# [Dataset content]
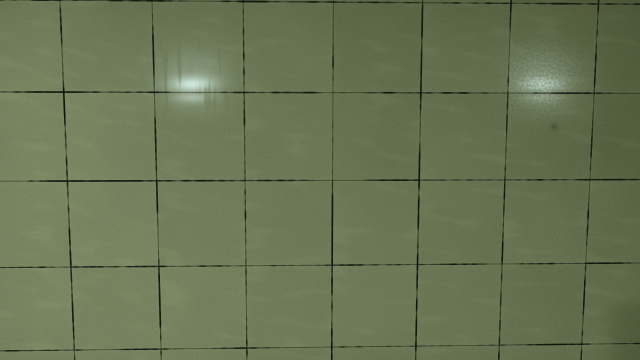
A WebGL 1 fragment shader for this texture:

```glsl
precision highp float;
// Glossy olive wall tiles in slight perspective, with sooty joints and two lamp reflections.
uniform vec2 u_resolution;

const float ASPECT = 16.0 / 9.0;
const vec3 SHADOW_GLAZE = vec3(0.315, 0.355, 0.235);
const vec3 LIT_GLAZE = vec3(0.510, 0.565, 0.420);
const vec3 SOOT = vec3(0.07, 0.085, 0.055);
const vec3 LAMP = vec3(0.80, 0.90, 0.86);

float hash(vec2 p) {
  return fract(sin(dot(p, vec2(127.1, 311.7))) * 43758.545);
}

vec2 gradientAt(vec2 cell) {
  float angle = 6.28318 * hash(cell);
  return vec2(cos(angle), sin(angle));
}

// Gradient noise, roughly -0.7 to 0.7
float noise(vec2 p) {
  vec2 i = floor(p), f = fract(p);
  vec2 w = f * f * f * (f * (f * 6.0 - 15.0) + 10.0);
  vec2 e = vec2(1.0, 0.0);
  float low = mix(dot(gradientAt(i), f), dot(gradientAt(i + e), f - e), w.x);
  float high = mix(dot(gradientAt(i + e.yx), f - e.yx),
                   dot(gradientAt(i + 1.0), f - 1.0), w.x);
  return mix(low, high, w.y);
}

float fbm(vec2 p) {
  float sum = 0.0, amp = 0.6;
  for (int i = 0; i < 4; i++) {
    sum += amp * noise(p);
    p = p * 2.07 + 17.3;
    amp *= 0.5;
  }
  return sum;
}

// Tile coordinates: joints fall on integers, rows count downward
vec2 tileGrid(vec2 p, vec2 size) {
  float down = 1.0 - p.y;
  float across = p.x / ASPECT - 0.52;
  vec2 d = vec2(p.x - 0.926 + 0.0046 * down, down - 0.501 + 0.0046 * across) / size;
  return vec2(d.x + 0.005 * d.x * d.x,
              d.y + 0.0169 * d.y * d.y + 0.0006 * d.y * d.y * d.y);
}

vec2 tileSize(vec2 p) {
  return vec2(0.2493 - 0.015 * (1.0 - p.y), 0.2396 - 0.0083 * (p.x / ASPECT - 0.52));
}

// Pixel coverage of a thin line
float lineCoverage(float dist, float halfWidth, float pixel) {
  float edge = clamp((halfWidth + 0.5 * pixel - dist) / pixel, 0.0, 1.0);
  return min(edge, 2.0 * halfWidth / pixel);
}

// Dirt along a joint: 0 is clean grout, 1 is black
float jointDirt(float along, float id) {
  float broad = noise(vec2(along * 1.7, id * 7.31 + 0.4));
  float fine = noise(vec2(along * 11.0, id * 3.17 + 9.4));
  return smoothstep(-0.35, 0.4, broad + 0.6 * fine);
}

// Joint coverage in x, dirt in y
vec2 joint(float dist, float along, float id, float pixel) {
  float dirt = jointDirt(along, id);
  return vec2(lineCoverage(dist, mix(0.0013, 0.0023, dirt), pixel), dirt);
}

float glow(vec2 p, vec2 centre, vec2 radius) {
  vec2 q = (p - centre) / radius;
  return exp(-dot(q, q));
}

// Lamp reflection, broken at the joint between two rows
float reflection(vec2 p, vec2 centre, float lower, float core) {
  float above = 0.28 * glow(p, centre + vec2(0.0, 0.025), vec2(0.10, 0.075))
              + core * glow(p, centre, vec2(0.062, 0.022));
  float below = 0.17 * glow(p, centre - vec2(0.0, 0.04), vec2(0.09, 0.05))
              + 0.55 * core * glow(p, centre - vec2(0.0, 0.035), vec2(0.055, 0.016));
  return mix(above, below, lower);
}

void main() {
  vec2 uv = gl_FragCoord.xy / u_resolution;
  vec2 p = uv * vec2(ASPECT, 1.0);
  float pixel = 1.0 / u_resolution.y;
  vec2 size = tileSize(p);
  vec2 grid = tileGrid(p, size);
  vec2 tile = floor(grid), nearest = floor(grid + 0.5);
  vec2 dist = abs(grid - nearest) * size;

  // Room light: brighter at lower left, dim corners, shaded bottom-right tile
  vec2 corner = uv - 0.5;
  float light = 0.95 - 0.54 * uv.x - 0.30 * uv.y + 0.16 * glow(uv, vec2(0.04, 0.75), vec2(0.14, 0.4));
  light -= 0.55 * dot(corner * corner, corner * corner) * 4.0;
  light -= 0.2 * smoothstep(0.93, 0.98, uv.x) * smoothstep(0.18, 0.13, uv.y);

  // Glaze: tile tone, clouds, wiped smears and fine grain
  light += 0.09 * (hash(tile + 3.7) - 0.5);
  light += 0.10 * fbm(p * 5.0 + tile * 4.3);
  light += 0.09 * smoothstep(0.12, 0.5, noise(vec2(p.x * 9.0, p.y * 32.0 + 4.0 * p.x) + tile * 2.9));
  float grain = noise(p * 145.0);
  vec3 color = mix(SHADOW_GLAZE, LIT_GLAZE, light + 0.08 * grain);
  color *= 1.0 - 0.2 * glow(p, vec2(1.539, 0.648), vec2(0.010));

  // Joints
  vec2 vertical = joint(dist.x, grid.y, nearest.x, pixel);
  vec2 horizontal = joint(dist.y, grid.x, nearest.y + 20.0, pixel);
  color *= 1.0 + 0.04 * exp(-min(dist.x, dist.y) / 0.005);
  color = mix(color, mix(color * 0.62, SOOT, vertical.y), vertical.x);
  color = mix(color, mix(color * 0.62, SOOT, horizontal.y), horizontal.x);

  // Reflections: drips streak the left one, grain speckles the right one
  float lower = step(-1.0, grid.y);
  float drips = 1.0 - 0.55 * smoothstep(0.05, 0.45, noise(vec2(p.x * 75.0, p.y * 9.0)));
  float left = reflection(p, vec2(0.535, 0.765), lower, 0.75) * drips;
  float right = reflection(p, vec2(1.505, 0.765), lower, 0.42) * (1.0 + 0.5 * grain);
  right *= mix(0.45, 1.0, step(2.0, grid.x));
  float cover = 1.0 - 0.6 * max(vertical.x, horizontal.x);
  color = mix(color, LAMP, clamp((left + right) * cover, 0.0, 1.0));

  gl_FragColor = vec4(color, 1.0);
}
```
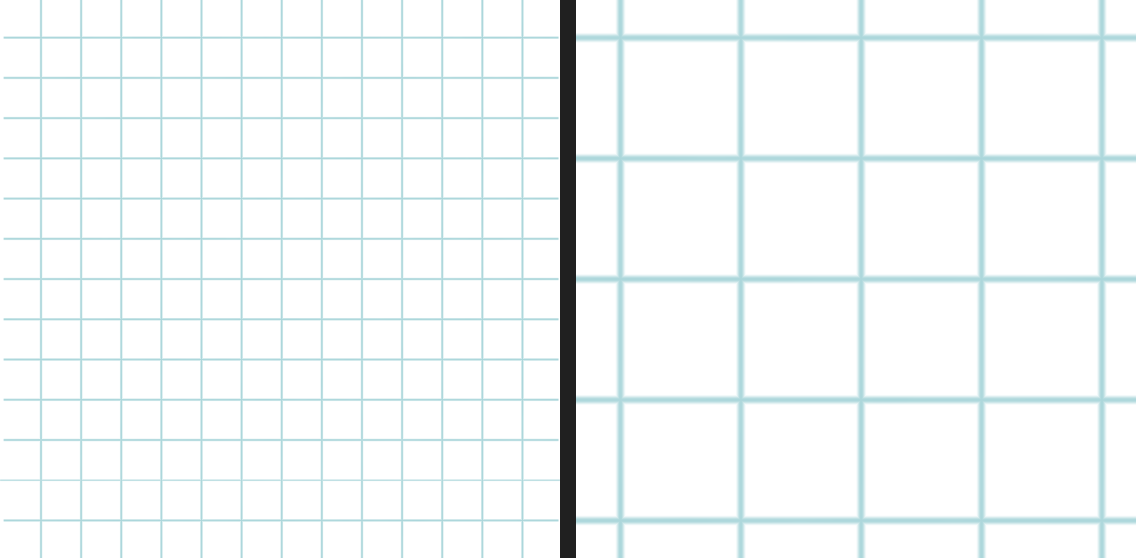
Left: the whole. Right: its middle third, enlarged.
A Shadertoy shader for this pattern:

```glsl
// Square-ruled graph paper: thin pale teal lines on white, with slight ink wear.

// All lengths are fractions of the canvas height.
#define LINE_COUNT 13.0
#define PITCH vec2(0.0719, 0.0721)
#define FIRST_LINE vec2(0.0735, 0.0673)
#define HALF_WIDTH 0.0018
#define SOFTNESS 0.0016
#define SIDE_MARGIN vec2(0.0065, 0.0026)
#define THIN_ROW 1.0
#define THIN_SCALE 0.62
#define WEAR 0.05
#define INK vec3(0.67, 0.84, 0.857)
#define PAPER vec3(1.0)

// Soft coverage of a stroke at distance d from its centre.
float stroke(float d, float halfWidth, float soft) {
    return 1.0 - smoothstep(halfWidth - soft, halfWidth + soft, d);
}

// Uneven ink along a line, different for each line index.
float inkStrength(float along, float index) {
    float waves = sin(along * 23.0 + index * 2.4)
                + 0.6 * sin(along * 61.0 + index * 5.1)
                + 0.4 * sin(along * 137.0 - index * 3.7);
    return 1.0 - WEAR * (0.5 + 0.25 * waves);
}

void mainImage(out vec4 fragColor, in vec2 fragCoord) {
    vec2 p = fragCoord / iResolution.y;
    float aspect = iResolution.x / iResolution.y;
    float soft = max(SOFTNESS, 0.6 / iResolution.y);

    // Nearest column and row, limited to the ruled lines
    vec2 index = clamp(round((p - FIRST_LINE) / PITCH), 0.0, LINE_COUNT - 1.0);
    vec2 dist = abs(p - FIRST_LINE - index * PITCH);

    // Columns run the full height
    float column = stroke(dist.x, HALF_WIDTH, soft) * inkStrength(p.y, index.x);

    // Rows stop short of the sides; one fainter row reaches the edges
    float thin = 1.0 - step(0.5, abs(index.y - THIN_ROW));
    vec2 margin = SIDE_MARGIN * (1.0 - thin);
    float ends = smoothstep(margin.x - soft, margin.x + soft, p.x)
               * smoothstep(margin.y - soft, margin.y + soft, aspect - p.x);
    float rowWidth = HALF_WIDTH * mix(1.0, THIN_SCALE, thin);
    float row = stroke(dist.y, rowWidth, soft) * ends
              * inkStrength(p.x, index.y + LINE_COUNT);

    fragColor = vec4(mix(PAPER, INK, max(column, row)), 1.0);
}
```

# [What you should do]
Copy every line from the records that holds the string "const".

# [Solution below]
const float ASPECT = 16.0 / 9.0;
const vec3 SHADOW_GLAZE = vec3(0.315, 0.355, 0.235);
const vec3 LIT_GLAZE = vec3(0.510, 0.565, 0.420);
const vec3 SOOT = vec3(0.07, 0.085, 0.055);
const vec3 LAMP = vec3(0.80, 0.90, 0.86);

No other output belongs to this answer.